Before it was that cool new product you just couldn’t wait to buy, it was a working prototype. So exactly what is a prototype? Simply put, a prototype is an early sample, model, or release of a product built to test a concept or process or to act as a thing to be replicated or learned from.
Prototyping serves to provide specifications for a real, working system rather than a theoretical one. Ah, okay then. So do you need to have a prototype of your idea in order to bring it to market? Yes, and anyone who tells you different is taking you for a ride (the not fun kind).
It is really simple folks, a licensing entity or manufacturer does not move forward without a prototype, and they never will. Ideas don’t magically turn into new products, nor do patents. Every new invention has to be developed and vetted. You accomplish this with your prototype. It is tested, it’s held, you demo it, again and again in a multitude of environments. Only then, after timeless attempts to show proof of concepts will the prototype evolve and move towards the final product for which it will become.

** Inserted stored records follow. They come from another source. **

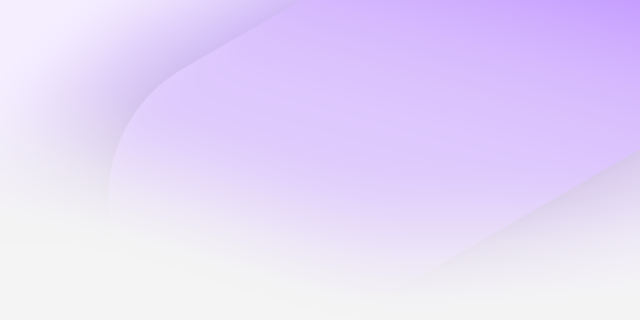
Write a Shadertoy shader that draws this background.

```glsl
// Soft lilac backdrop: a tilted rounded band with a shaded rim, fading into pale grey.

// Geometry, in units of the canvas height
const vec2 CAP_CENTER = vec2(0.805, 0.382);
const vec2 BAND_AXIS = vec2(0.866, 0.5);
const float BAND_RADIUS = 0.466;
const float SHADE_REACH_LOW = 0.50;
const float SHADE_REACH_HIGH = 0.38;
const float CONTACT_REACH = 0.035;

// Mist: height of its middle at the left and right, and half its depth
const float MIST_LEFT = 0.50;
const float MIST_RIGHT = 0.25;
const float MIST_DEPTH = 0.27;

// Colours
const vec3 MIST = vec3(0.955, 0.955, 0.956);
const vec3 PALE = vec3(0.958, 0.932, 1.0);
const vec3 SHADE_GREY = vec3(0.845, 0.79, 0.93);
const vec3 SHADE_VIOLET = vec3(0.82, 0.725, 0.975);
const vec3 BAND_LIGHT = vec3(0.877, 0.799, 0.99);
const vec3 BAND_DEEP = vec3(0.775, 0.615, 1.0);

// Signed distance to a capsule that runs on without end along its axis
float bandDistance(vec2 p) {
    vec2 rel = p - CAP_CENTER;
    float along = max(dot(rel, BAND_AXIS), 0.0);
    return length(rel - BAND_AXIS * along) - BAND_RADIUS;
}

// Ground around the band: violet shade that clears with distance
vec3 groundColor(vec2 p, float d) {
    float outside = max(d, 0.0);
    float height = smoothstep(0.45, 1.0, p.y);
    vec3 shade = mix(SHADE_GREY, SHADE_VIOLET, height);
    float reach = mix(SHADE_REACH_LOW, SHADE_REACH_HIGH, height);
    vec3 color = mix(shade, PALE, smoothstep(-0.1, reach, outside));
    return color * (1.0 - 0.02 * exp(-outside / CONTACT_REACH));
}

// Band surface: deepens towards the upper right
vec3 bandColor(vec2 p, float d) {
    float t = clamp((dot(p, vec2(0.2, 0.75)) - 0.4) / 0.75, 0.0, 1.0);
    vec3 color = mix(BAND_LIGHT, BAND_DEEP, pow(t, 2.7));
    float rim = exp(min(d, 0.0) / 0.04) * (1.0 - smoothstep(0.3, 1.1, p.x));
    return mix(color, PALE, 0.15 * rim);
}

// How far a point stands clear of the mist, from 0 to 1
float mistClearance(vec2 p) {
    float middle = mix(MIST_LEFT, MIST_RIGHT, smoothstep(0.1, 1.3, p.x));
    return smoothstep(-MIST_DEPTH, MIST_DEPTH, p.y - middle);
}

void mainImage(out vec4 fragColor, in vec2 fragCoord) {
    // Keep a 2:1 layout at any canvas size
    vec2 p = fragCoord / iResolution.xy * vec2(2.0, 1.0);
    float d = bandDistance(p);
    float edge = 1.2 / iResolution.y;

    // Layers: ground, band, mist
    float inside = 1.0 - smoothstep(-edge, edge, d);
    vec3 color = mix(groundColor(p, d), bandColor(p, d), inside);
    fragColor = vec4(mix(MIST, color, mistClearance(p)), 1.0);
}
```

For you entrepreneur types, it is important to understand they different types of prototype and how they evolve. Here are some tips from Wiki: In general, prototypes will differ from the final production variant in three fundamental ways:
- Materials. Production materials may require manufacturing processes involving higher capital costs than what is practical for prototyping. Instead, engineers or prototyping specialists will attempt to substitute materials with properties that simulate the intended final material.
- Processes. Often expensive and time consuming unique tooling is required to fabricate a custom design. Prototypes will often compromise by using more variable processes, repeatable or controlled methods; substandard, inefficient, or substandard technology sources; or insufficient testing for technology maturity.
- Lower fidelity. Final production designs often require extensive effort to capture high volume manufacturing detail. Such detail is generally unwarranted for prototypes as some refinement to the design is to be expected. Often prototypes are built using very limited engineering detail as compared to final production intent, which often uses statistical process controls and rigorous testing.
Got it? I hope so. So please don’t kid yourself and think you are going to cut corners on your invention and not prototype. You are going to. You have to. And you know what, it just might be some of the most fun you have while pursuing your inventing dream!